Christmas cards are a waning tradition and, nowadays, those that feature photos of kids also include the whole family, plus the dog, grouped in cable-knit sweaters and tuques, perched on logs around a camp fire. Lovely mementos.
Back when I was little, production of the yearly Christmas card photo of the family progeny – no parents, no pets – was a popular rite of the season. It seemed that every family had four, five, six children. The camera captured the instant when the grins of the children belied the trouble it took to stop them fidgeting and get them marching down the stairs, oldest to youngest, decked out in pjs and nighties. Red, with snowflakes, if the moms were able to manage such harmony.
We oohed over the family’s burgeoning numbers and the growth of each little one. Even when the families lived close by, it was always an eye-opener to see the year’s progress.
One Christmas morning the McKenna family awoke to discover their month-old baby had died in the night. We learned about it the next day. I heard my father whispering the news to my mother, then her shocked gasp. Because I was the oldest, they told me. At eleven, I became aware that tragedy at Christmas time could happen close to home. Somehow, that intrusion had never breached my safe harbour.
I returned time and time again to their Christmas card tacked to the wide swath of ribbon Mom had taped to the hall closet door. Four children, like steps on a ladder, smiled back at me. David, the oldest, one year younger than me. Then came Lisa, Donna, and Cathie. The newborn, baby Andrew, was propped up on the bottom step, supported no doubt by an unseen hand. They had plunked on his wee head a red Santa hat with a big white pompom.

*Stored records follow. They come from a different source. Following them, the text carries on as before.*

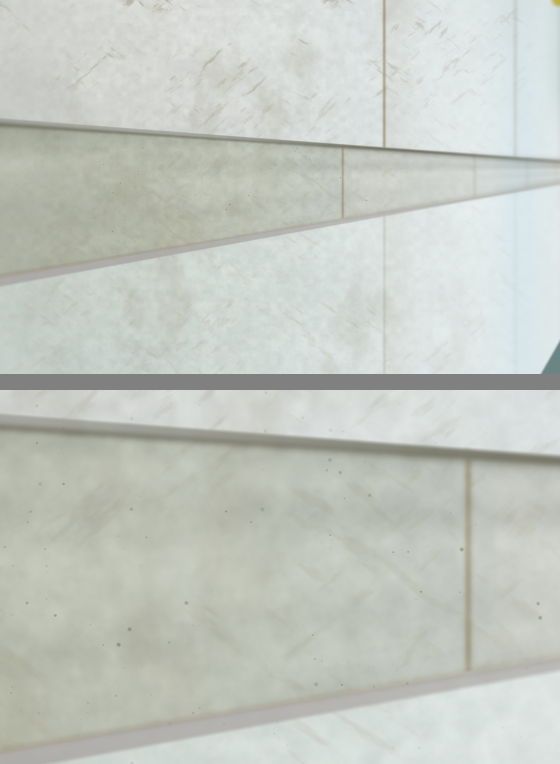
Top, the full canvas; bottom, a detail of the centre.
Write a Shadertoy shader that draws this texture.

```glsl
#define VANISH vec2(1.16, 0.552)
#define LIP_SLOPE 0.112
#define LEDGE_SLOPE 0.25
#define PANEL_PERIOD 2.06
#define PANEL_OFFSET 0.05
#define RECESS_PERIOD 1.375
#define RECESS_OFFSET 0.45
#define FOCUS_X 0.42
#define GRAIN 0.075
#define STAIN 0.42

const vec3 STONE = vec3(0.795, 0.803, 0.787);
const vec3 PALE = vec3(0.885, 0.915, 0.915);
const vec3 RECESS = vec3(0.715, 0.732, 0.675);
const vec3 RECESS_FAR = vec3(0.79, 0.82, 0.81);
const vec3 LEDGE = vec3(0.675, 0.665, 0.655);
const vec3 LIP = vec3(0.65, 0.655, 0.63);
const vec3 SHADOW = vec3(0.46, 0.46, 0.40);
const vec3 RUST = vec3(0.58, 0.53, 0.42);

float hash(vec2 p) {
    return fract(sin(dot(p, vec2(127.1, 311.7))) * 43758.545);
}

float noise(vec2 p) {
    vec2 i = floor(p), f = fract(p);
    f = f * f * (3.0 - 2.0 * f);
    return mix(mix(hash(i), hash(i + vec2(1, 0)), f.x),
               mix(hash(i + vec2(0, 1)), hash(i + vec2(1, 1)), f.x), f.y);
}

float fbm(vec2 p) {
    float sum = 0.0, amp = 0.5;
    for (int i = 0; i < 5; i++) {
        sum += amp * noise(p);
        p = mat2(1.6, 1.2, -1.2, 1.6) * p + 7.3;
        amp *= 0.5;
    }
    return sum;
}

// Upright seams, evenly spaced along the receding wall
float seam(float x, float period, float offset, float width) {
    float cell = floor((1.0 / (VANISH.x - x) - offset) / period + 0.5);
    float depth = max(cell * period + offset, 0.1);
    float d = abs(x - VANISH.x + 1.0 / depth);
    return cell < 0.5 ? 0.0 : exp(-d * d / (width * width)) / (cell * cell);
}

// Small scattered pits, each with its own size and strength
float pits(vec2 p, float scale) {
    vec2 cell = floor(p * scale), f = fract(p * scale);
    vec2 centre = 0.3 + 0.4 * vec2(hash(cell + 3.1), hash(cell + 8.7));
    float radius = mix(0.08, 0.22, hash(cell + 5.3));
    float mark = 1.0 - smoothstep(radius * 0.3, radius, length(f - centre));
    return mark * step(0.94, hash(cell)) * hash(cell + 1.9);
}

// Thin streaks leaning by an angle, broken into patches
float scratches(vec2 p, float angle) {
    float c = cos(angle), s = sin(angle);
    vec2 q = mat2(c, -s, s, c) * p;
    return smoothstep(0.58, 0.78, fbm(q * vec2(22.0, 75.0))) * smoothstep(0.4, 0.65, noise(p * 9.0 + angle));
}

void mainImage(out vec4 fragColor, in vec2 fragCoord) {
    vec2 uv = fragCoord / iResolution.xy;
    vec2 p = uv * vec2(1.5, 1.0);
    float x = uv.x, y = uv.y;
    float defocus = abs(x - FOCUS_X);
    float sharp = 1.0 - smoothstep(0.1, 0.62, defocus);
    float blur = 0.0025 + 0.015 * defocus * defocus;
    float far = smoothstep(0.2, 0.9, x);

    // Signed heights above the groove's two edges
    float lip = y - (0.682 - LIP_SLOPE * x);
    float ledge = y - (0.262 + LEDGE_SLOPE * x);
    float ledgeDepth = 0.028 * (1.0 - 0.85 * x);
    float lipDepth = 0.015 * (1.0 - 0.75 * x);

    // Outer panels
    float isUpper = step(0.55, y);
    float cloud = fbm(p * vec2(3.0, 4.0));
    vec3 upper = mix(STONE + 0.02 * smoothstep(0.65, 0.9, y), PALE, far);
    vec3 lower = mix(STONE + vec3(-0.015, 0.01, 0.0), PALE, far);
    lower = mix(lower, PALE, 0.2 * smoothstep(0.25, 0.0, y));
    vec3 face = mix(lower, upper, isUpper);
    float panelSeam = seam(x, PANEL_PERIOD, PANEL_OFFSET, 0.0016 + 0.006 * far * defocus);
    face = mix(face, RUST, panelSeam * mix(0.2, 0.65, isUpper));
    face -= vec3(0.015, 0.025, 0.035) * smoothstep(0.684, 0.69, x) * (1.0 - smoothstep(0.69, 0.78, x));

    // Recessed strip with soft horizontal weathering
    float across = clamp(ledge / max(ledge - lip, 0.02), 0.0, 1.0);
    vec3 strip = mix(RECESS, RECESS_FAR, smoothstep(0.25, 0.95, x));
    strip += 0.07 * (noise(vec2(x * 2.0, across * 7.0)) - 0.5);
    strip -= 0.05 * smoothstep(0.7, 1.0, across);
    strip += vec3(0.025, 0.005, 0.0) * smoothstep(0.61, 0.64, x) * (1.0 - far * 0.5);
    strip = mix(strip, RUST, 0.6 * seam(x, RECESS_PERIOD, RECESS_OFFSET, 0.0018 + 0.005 * far * defocus));

    // Stack the planes: wall, recess, ledge, lip and its shadow
    float inside = smoothstep(-blur, blur, ledge) * smoothstep(blur, -blur, lip);
    vec3 col = mix(face, strip, inside);
    float onLedge = smoothstep(blur, -blur, ledge) * smoothstep(-blur, blur, ledge + ledgeDepth);
    col = mix(col, mix(LEDGE, PALE, 0.3 * far), onLedge * 0.95);
    col = mix(col, RUST, 0.4 * exp(-pow(ledge / (blur * 1.3), 2.0)) * (1.0 - far * 0.6));
    float onLip = smoothstep(blur, -blur, lip) * smoothstep(-blur, blur, lip + lipDepth);
    col = mix(col, mix(LIP, SHADOW, smoothstep(0.3, 0.75, x)), onLip * (1.0 - 0.4 * smoothstep(0.75, 1.0, x)));
    float shade = exp(-pow((lip + lipDepth) / (blur * 1.6), 2.0));
    col = mix(col, SHADOW, 0.75 * shade * (1.0 - 0.6 * far));

    // Clouding, grain, slanted scratches, stains and pits
    float stone = 1.0 - 0.7 * max(onLedge, onLip);
    col += 0.13 * (cloud - 0.48) * (1.0 - 0.6 * far) * stone;
    col += GRAIN * (fbm(p * 60.0) - 0.48) * (0.15 + sharp) * stone;
    float scratch = max(scratches(p, 0.7), scratches(p + 3.7, -0.6));
    float stain = smoothstep(0.54, 0.8, fbm(p * vec2(11.0, 6.0) + 4.0));
    float wear = scratch * (0.3 + 0.7 * smoothstep(0.6, 0.95, y)) + 0.35 * stain;
    col = mix(col, RUST, STAIN * wear * (0.15 + 0.85 * sharp) * stone);
    float specks = pits(p, 85.0) + 0.6 * pits(p + 0.37, 130.0);
    col = mix(col, SHADOW, 0.6 * specks * sharp * (0.3 + 0.7 * inside));

    // Cool reflection and dim corners at the far end
    col -= vec3(0.05, 0.018, 0.0) * exp(-pow((x - 0.93) / 0.045, 2.0)) * (0.4 + 0.6 * cloud);
    col -= vec3(0.09, 0.05, 0.06) * smoothstep(0.96, 1.02, x) * smoothstep(0.6, 0.8, y);
    col = mix(col, vec3(0.42, 0.52, 0.52), smoothstep(-0.008, 0.012, (x - 0.965) * 2.6 - y));
    col = mix(col, vec3(0.75, 0.68, 0.30), smoothstep(0.025, 0.008, length((uv - vec2(1.0)) * vec2(1.2, 1.0))));
    fragColor = vec4(clamp(col, 0.0, 1.0), 1.0);
}
```
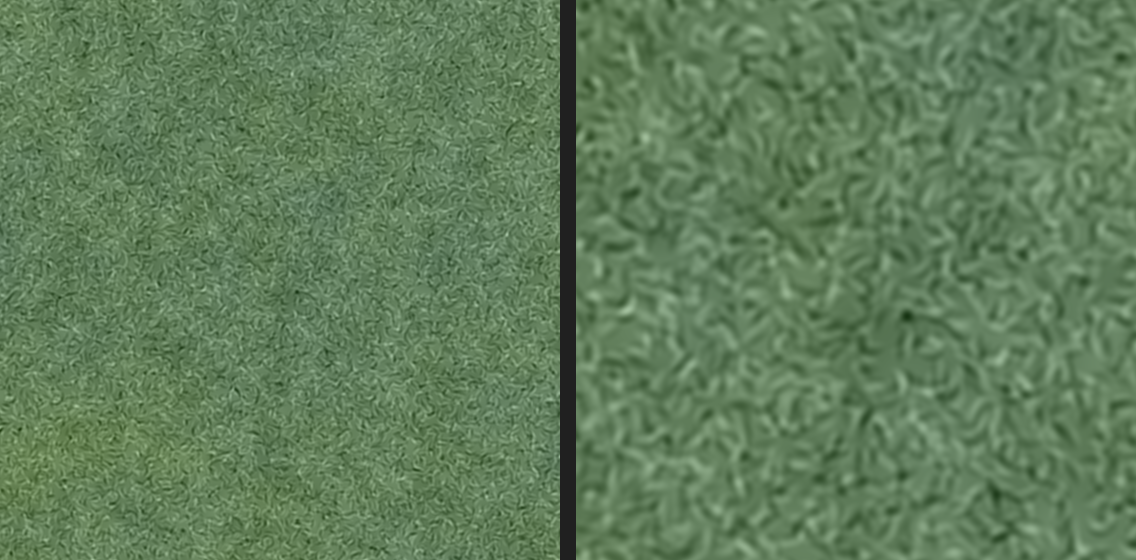
Left: the whole. Right: its middle third, enlarged.
This texture is drawn by a WebGL 1 fragment shader. Its source:

```glsl
precision highp float;
// Short dense turf: soft, curled light and dark blades at random angles.
// Blades are bent wave packets scattered on a jittered grid and summed;
// smooth noise adds clumps, faint broad shading and warm patches.

uniform vec2 u_resolution;

const float TAU = 6.2831853;
const float BLADE_GRID = 60.0;
const int BLADES_PER_CELL = 3;
const vec2 BLADE_HALF_SIZE = vec2(0.68, 0.52);

const vec3 SHADOW_GREEN = vec3(0.267, 0.380, 0.230);
const vec3 LIGHT_GREEN = vec3(0.477, 0.590, 0.443);
const vec3 WARM_SHIFT = vec3(0.008, 0.006, -0.024);

// Four random values from 0 to 1
vec4 hash4(vec3 p) {
  vec4 q = fract(p.xyzx * vec4(0.1031, 0.1030, 0.0973, 0.1099));
  q += dot(q, q.wzxy + 33.33);
  return fract((q.xxyz + q.yzzw) * q.zywx);
}

// Smooth value noise from -1 to 1
float valueNoise(vec2 p, float seed) {
  vec2 cell = floor(p);
  vec2 f = fract(p);
  vec2 s = f * f * (3.0 - 2.0 * f);
  float a = hash4(vec3(cell, seed)).x;
  float b = hash4(vec3(cell + vec2(1.0, 0.0), seed)).x;
  float c = hash4(vec3(cell + vec2(0.0, 1.0), seed)).x;
  float d = hash4(vec3(cell + vec2(1.0, 1.0), seed)).x;
  return 2.0 * mix(mix(a, b, s.x), mix(c, d, s.x), s.y) - 1.0;
}

float layeredNoise(vec2 p, float seed) {
  return 0.60 * valueNoise(p, seed)
       + 0.40 * valueNoise(p * 2.3 + 7.7, seed + 1.0);
}

// One curled blade: stripes across its width, fading out at its rim
float blade(vec2 offset, float angle, float bend, float frequency, float phase) {
  vec2 along = vec2(cos(angle), sin(angle));
  vec2 p = vec2(dot(offset, along), dot(offset, vec2(-along.y, along.x)));
  p.y += bend * p.x * p.x;
  vec2 q = p / BLADE_HALF_SIZE;
  float fade = max(1.0 - dot(q, q), 0.0);
  return fade * fade * cos(TAU * (p.y * frequency + phase));
}

// Sum of all blades near a point
float bladeField(vec2 p) {
  vec2 cell = floor(p);
  float sum = 0.0;
  for (int y = -1; y <= 1; y++) {
    for (int x = -1; x <= 1; x++) {
      vec2 neighbor = cell + vec2(float(x), float(y));
      for (int i = 0; i < BLADES_PER_CELL; i++) {
        float id = float(i) * 2.0;
        vec4 place = hash4(vec3(neighbor, id + 11.0));
        vec4 shape = hash4(vec3(neighbor, id + 12.0));
        float bend = mix(-0.6, 0.6, shape.x);
        float frequency = mix(0.95, 1.40, shape.y);
        sum += blade(p - neighbor - place.xy, place.z * TAU,
                     bend, frequency, place.w);
      }
    }
  }
  return sum;
}

// Relative brightness, centred on zero
float turfTone(vec2 uv) {
  float blades = 1.75 * bladeField(uv * BLADE_GRID);
  float clumps = 0.75 * valueNoise(uv * 34.0, 31.0);
  float broad = 0.30 * layeredNoise(uv * 6.0, 41.0);
  return blades + clumps + broad;
}

// Yellow-green patches, a little stronger toward the lower left
float turfWarmth(vec2 uv) {
  float patches = layeredNoise(uv * vec2(4.0, 5.0), 51.0);
  float mottling = 0.35 * valueNoise(uv * 17.0, 61.0);
  float corner = smoothstep(0.8, 0.0, length(uv * vec2(0.8, 1.2)));
  return patches + mottling + 1.1 * corner - 0.2;
}

void main() {
  vec2 uv = gl_FragCoord.xy / min(u_resolution.x, u_resolution.y);
  float light = 0.57 + 0.25 * turfTone(uv);
  vec3 color = mix(SHADOW_GREEN, LIGHT_GREEN, light);
  color += WARM_SHIFT * turfWarmth(uv);
  gl_FragColor = vec4(clamp(color, 0.0, 1.0), 1.0);
}
```
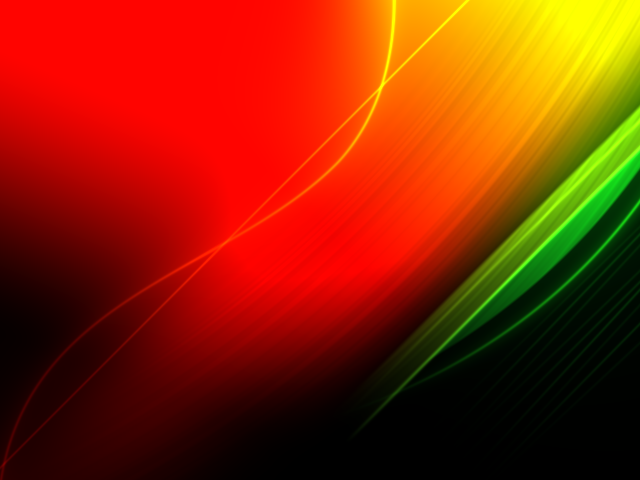
Reproduce this background procedurally as a Shadertoy shader.

```glsl
// Diagonal red, orange and yellow glow with thin light curves and a green ribbon fan.
#define RED_RISE vec2(0.30, 0.95)    // height range over which red lights up
#define SHADE_EDGE vec2(0.34, 0.62)  // offsets where the warm light fades out
#define FAN_TOP 0.555                // upper edge of the lime band
#define FAN_RAY 0.643                // bright green ray
#define STREAK_FREQ 130.0
#define STREAK_GAIN 0.10
#define FAINT_RAYS 9

float hash(float n) { return fract(sin(n * 127.1) * 43758.5453); }

float noise(float x) {
    float i = floor(x), f = fract(x);
    return mix(hash(i), hash(i + 1.0), f * f * (3.0 - 2.0 * f));
}

// Offset of the long S-shaped curve at a position along the diagonal
float sweepCurve(float along) {
    float u = (along - 0.89) / 0.47;
    return -0.045 + 0.131 * (u - u * u * u / 3.0)
           - 0.055 * pow(max(u - 1.0, 0.0), 1.5);
}

// Shallow arch used by the lower green ribbons
float arch(float along, float peak, float bend) {
    float u = along - 1.66;
    return peak - bend * u * u;
}

float glowLine(float dist, float width) {
    float v = dist / width;
    return exp(-v * v);
}

float band(float x, float lo, float hi, float soft) {
    return smoothstep(lo - soft, lo + soft, x) * (1.0 - smoothstep(hi - soft, hi + soft, x));
}

// Red field, diagonal ember and orange to yellow light
vec3 warmLight(vec2 p, float along, float across, float streak) {
    float lit = 1.0 - smoothstep(SHADE_EDGE.x, SHADE_EDGE.y, across);
    float field = smoothstep(RED_RISE.x, RED_RISE.y, p.y + 0.43 * p.x);
    float ember = (0.12 + 0.28 * smoothstep(0.0, 0.9, along)) * glowLine(across - 0.12, 0.21);
    float red = min(field + ember + 0.02, 1.0);

    float yellow = pow(clamp((along - 1.2) / 0.95, 0.0, 1.0), 1.3);
    float leftOfSweep = min(across - sweepCurve(along), 0.0);
    yellow *= glowLine(leftOfSweep, 0.25);
    float grain = 1.0 + STREAK_GAIN * streak * smoothstep(-0.02, 0.2, across);
    return vec3(red, yellow + 0.015 * field, 0.0) * lit * grain;
}

// The S curve and the straight ray that crosses it
vec3 warmLines(float along, float across) {
    float slope = (sweepCurve(along + 0.01) - sweepCurve(along - 0.01)) / 0.02;
    float sweep = (across - sweepCurve(along)) / sqrt(2.0 * (1.0 + slope * slope));
    float ray = (across + 0.025) / sqrt(2.0);
    float heat = smoothstep(0.3, 1.75, along);
    vec3 tint = vec3(0.32, 0.46 * heat, 0.0);
    vec3 col = tint * glowLine(sweep, 0.0032) * (0.5 + 0.5 * heat);
    col += tint * glowLine(ray, 0.0025) * (0.55 + 0.3 * heat);
    col += vec3(0.06, 0.16 * heat * heat, 0.0) * exp(-abs(sweep) / 0.025);
    return col;
}

// Lime band, green ribbon and their bright rims
vec3 greenFan(float along, float across, float streak) {
    float reach = smoothstep(0.8, 1.95, along);
    float grain = 1.0 + 2.0 * STREAK_GAIN * streak;
    float ribbonEdge = arch(along, 0.71, 0.25);
    float rim = arch(along, 0.772, 0.30);

    vec3 col = vec3(0.10, 0.32, 0.0) * glowLine(across - FAN_TOP, 0.09) * pow(reach, 3.0);
    col += vec3(0.38, 0.60, 0.04) * reach * grain * band(across, FAN_TOP, FAN_RAY, 0.007);
    col += vec3(0.05, 0.48, 0.07) * reach * grain * band(across, FAN_RAY, ribbonEdge, 0.005);
    float below = max(across - FAN_RAY, 0.0);
    col += vec3(0.0, 0.28, 0.03) * reach * reach * exp(-below / 0.17)
           * smoothstep(FAN_RAY - 0.01, FAN_RAY + 0.01, across);

    col += vec3(0.30, 0.75, 0.08) * sqrt(reach) * glowLine(across - FAN_RAY, 0.0055);
    col += vec3(0.20, 0.30, 0.02) * reach * glowLine(across - FAN_TOP - 0.03, 0.005);
    col += vec3(0.08, 0.55, 0.05) * reach * glowLine(across - rim, 0.005);
    col += vec3(0.01, 0.14, 0.01) * reach * glowLine(across - rim, 0.025);
    return col;
}

// Scattered dim rays in the dark corner
vec3 faintRays(float along, float across) {
    vec3 col = vec3(0.0);
    for (int i = 0; i < FAINT_RAYS; i++) {
        float n = float(i);
        float tilt = 0.12 * (hash(n + 4.0) - 0.4);
        float offset = 0.80 + 0.03 * n + tilt * (along - 1.4);
        float power = 0.05 + 0.22 * pow(hash(n + 11.0), 3.0);
        col += vec3(0.1, 1.0, 0.15) * power * glowLine(across - offset, 0.004);
    }
    return col * smoothstep(0.95, 1.75, along);
}

void mainImage(out vec4 fragColor, in vec2 fragCoord) {
    vec2 p = fragCoord / iResolution.xy * vec2(4.0 / 3.0, 1.0);
    float along = p.x + p.y;
    float across = p.x - p.y;

    // Fine streaks follow gently bent diagonals
    float bent = across + 0.14 * (along - 1.3) * (along - 1.3);
    float streak = noise(bent * STREAK_FREQ) + noise(bent * STREAK_FREQ * 0.37) - 1.0;

    vec3 col = warmLight(p, along, across, streak);
    col += warmLines(along, across);
    col += greenFan(along, across, streak);
    col += faintRays(along, across);
    fragColor = vec4(clamp(col, 0.0, 1.0), 1.0);
}
```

So many questions I had. Mostly, I imagined the chaos that Christmas Day. The shambles of presents, the laughter then tears, the turkey in the oven. What fell by the wayside, lost in the overwhelming tsunami of grief?
I can’t remember if the family sent a photo card the next year. I do remember the one several years after that. By then there were two more little ones in the photo. New brother Benjamin on the step below big sister Cathie, and Amy the youngest on the bottom step. The familiar, open, smiling faces looked back at me with an innocence that broke your heart.
I always studied Christmas card photos after that, searching for…what, I don’t know exactly. Perhaps it was the unseen that tipped the aware observer that all was not ideal, no matter how perfectly staged, how bright the smiles, how matched the outfits. In the year that had passed since the last card, a family would have prospered and thrived, suffered and endured anything that life had selected for them.
At Christmas time, what we want is to see snow falling Christmas Eve, candlelight and carols, cookies for Santa and carrots for his reindeer. Reality is tamped down. It’s the miracle we yearn for. Maybe that’s why a loose gathering around a campfire embodies a perspective the outdated arrangements couldn’t even conceive. The gaps are harder to discern.
by Elaine Coish